The Crewe-based company is a spin-off from Motorola and makes the chips and software used to build analogue electronic circuits. The money raised will be used to develop further Anadigm's field programmable analogue silicon and to establish a distribution network.
Mike Kay, Anadigm's CEO, said the funding gives the company much needed working capital. "It will allow us to develop the business for international commercial operations, and to implement the next phases of our strategy."
But while Motorola believes the global chip industry will see overall sales grow by between 10 and 15% this year, analysts and The Semiconductor Industry Association (SIA) are less optimistic.
The SIA recently said its already revised forecast for industry growth in 2001 is unlikely to be met. The group had revised its outlook down to around 17%, a 5% drop from what it had predicted earlier. One US analyst said growth will amount to no more than 1.2%, because the world's economic conditions for this year will be much tougher than is widely thought.
Undeterred, Kay said demand will be maintained. "We have already built our core team and delivered commercial silicon to customers," he said.
Stripped down, Anadigm's FPAA is design software that allows engineers to select electronic building blocks from a library of designs and "drag and drop" these pre-defined elements into a microchip creating a digital production line. The designs can also be checked virtually before actual production begins, meaning chip manufacturers need not use costly silicon on test products, and can increase production levels.

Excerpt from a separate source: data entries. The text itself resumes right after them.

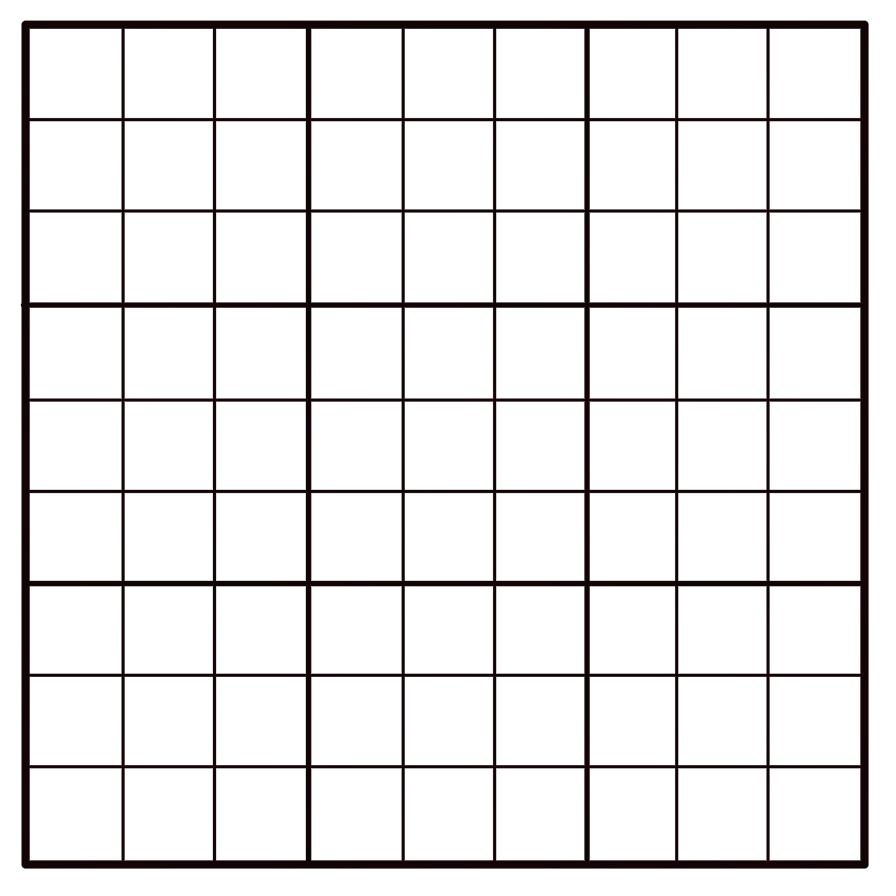
Reproduce this pattern procedurally as a Shadertoy shader.

```glsl
// A nine by nine grid of white cells in a heavy round-cornered frame.
// Bold rules split it into three by three blocks, each cut by a pair of
// thin rules; all are distance fields, inked with a slightly uneven tint.

#define RULES_X vec4(0.0286, 0.3444, 0.6552, 0.9648)  // frame and bold columns
#define RULES_Y vec4(0.0352, 0.3487, 0.6595, 0.9724)  // frame and bold rows
#define PAIRS_X vec3(0.1884, 0.5010, 0.8062)          // centres of thin pairs
#define PAIRS_Y vec3(0.1953, 0.5025, 0.8155)
#define PAIR_HALF_GAP 0.0510
#define FRAME_HALF 0.0046
#define BOLD_HALF 0.0030
#define THIN_HALF 0.00176
#define EDGE_PIXELS 1.2
#define PAPER vec3(1.0)
#define INK vec3(0.068, 0.018, 0.022)
#define TINT_AMOUNT 0.035

float hash(vec2 p) {
    vec3 q = fract(vec3(p.xyx) * 0.1031);
    q += dot(q, q.yzx + 33.33);
    return fract((q.x + q.y) * q.z);
}

float valueNoise(vec2 p) {
    vec2 cell = floor(p), f = fract(p);
    f = f * f * (3.0 - 2.0 * f);
    float low = mix(hash(cell), hash(cell + vec2(1.0, 0.0)), f.x);
    float high = mix(hash(cell + vec2(0.0, 1.0)), hash(cell + 1.0), f.x);
    return mix(low, high, f.y);
}

float boxDistance(vec2 p, vec2 halfSize) {
    vec2 d = abs(p) - halfSize;
    return length(max(d, 0.0)) + min(max(d.x, d.y), 0.0);
}

// Distance to the parallel rules inside the frame along one axis
float ruleDistance(float x, vec4 rules, vec3 pairs) {
    float bold = min(abs(x - rules.y), abs(x - rules.z)) - BOLD_HALF;
    float thin = 1.0;
    for (int i = 0; i < 3; i++) {
        thin = min(thin, abs(abs(x - pairs[i]) - PAIR_HALF_GAP));
    }
    return min(bold, thin - THIN_HALF);
}

float gridDistance(vec2 p) {
    vec2 lower = vec2(RULES_X.x, RULES_Y.x);
    vec2 upper = vec2(RULES_X.w, RULES_Y.w);
    float box = boxDistance(p - 0.5 * (lower + upper), 0.5 * (upper - lower));

    // Rules stop at the frame
    float rules = min(ruleDistance(p.x, RULES_X, PAIRS_X),
                      ruleDistance(p.y, RULES_Y, PAIRS_Y));
    float grid = min(abs(box) - FRAME_HALF, max(rules, box));

    // Upper bold row pokes slightly through the left side
    float nub = length(p - vec2(RULES_X.x - 0.0013, RULES_Y.z)) - 0.0040;
    return min(grid, nub);
}

void mainImage(out vec4 fragColor, in vec2 fragCoord) {
    float size = min(iResolution.x, iResolution.y);
    vec2 p = (fragCoord - 0.5 * iResolution.xy) / size + 0.5;

    // Uneven warmth of the ink
    float warmth = valueNoise(p * 14.0) - 0.5;
    vec3 ink = INK + TINT_AMOUNT * warmth * vec3(1.0, -0.3, 0.2);

    float coverage = clamp(0.5 - gridDistance(p) * size / EDGE_PIXELS, 0.0, 1.0);
    fragColor = vec4(mix(PAPER, ink, coverage), 1.0);
}
```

According to investment house 3i, which injected £5m into the company, the demand for analogue design skills is fast outstripping supply. System designers are under increasing pressure to reduce time-to-market and engineering costs. Consequently Anadigm's development of a Field Programmable Analogue Array (FPAA) will address this need in the market, said the group.
Both parties are perhaps relying on the premise that as more and more consumer devices with embedded microchips come to market, demand for low-cost, mass producing processing technology will continue.
This is not the first investment 3i has made in Anadigm, it fuelled the company with #3.2m early last year. Other companies in this round include Motorola, Quester Capital Management and NIF Ventures.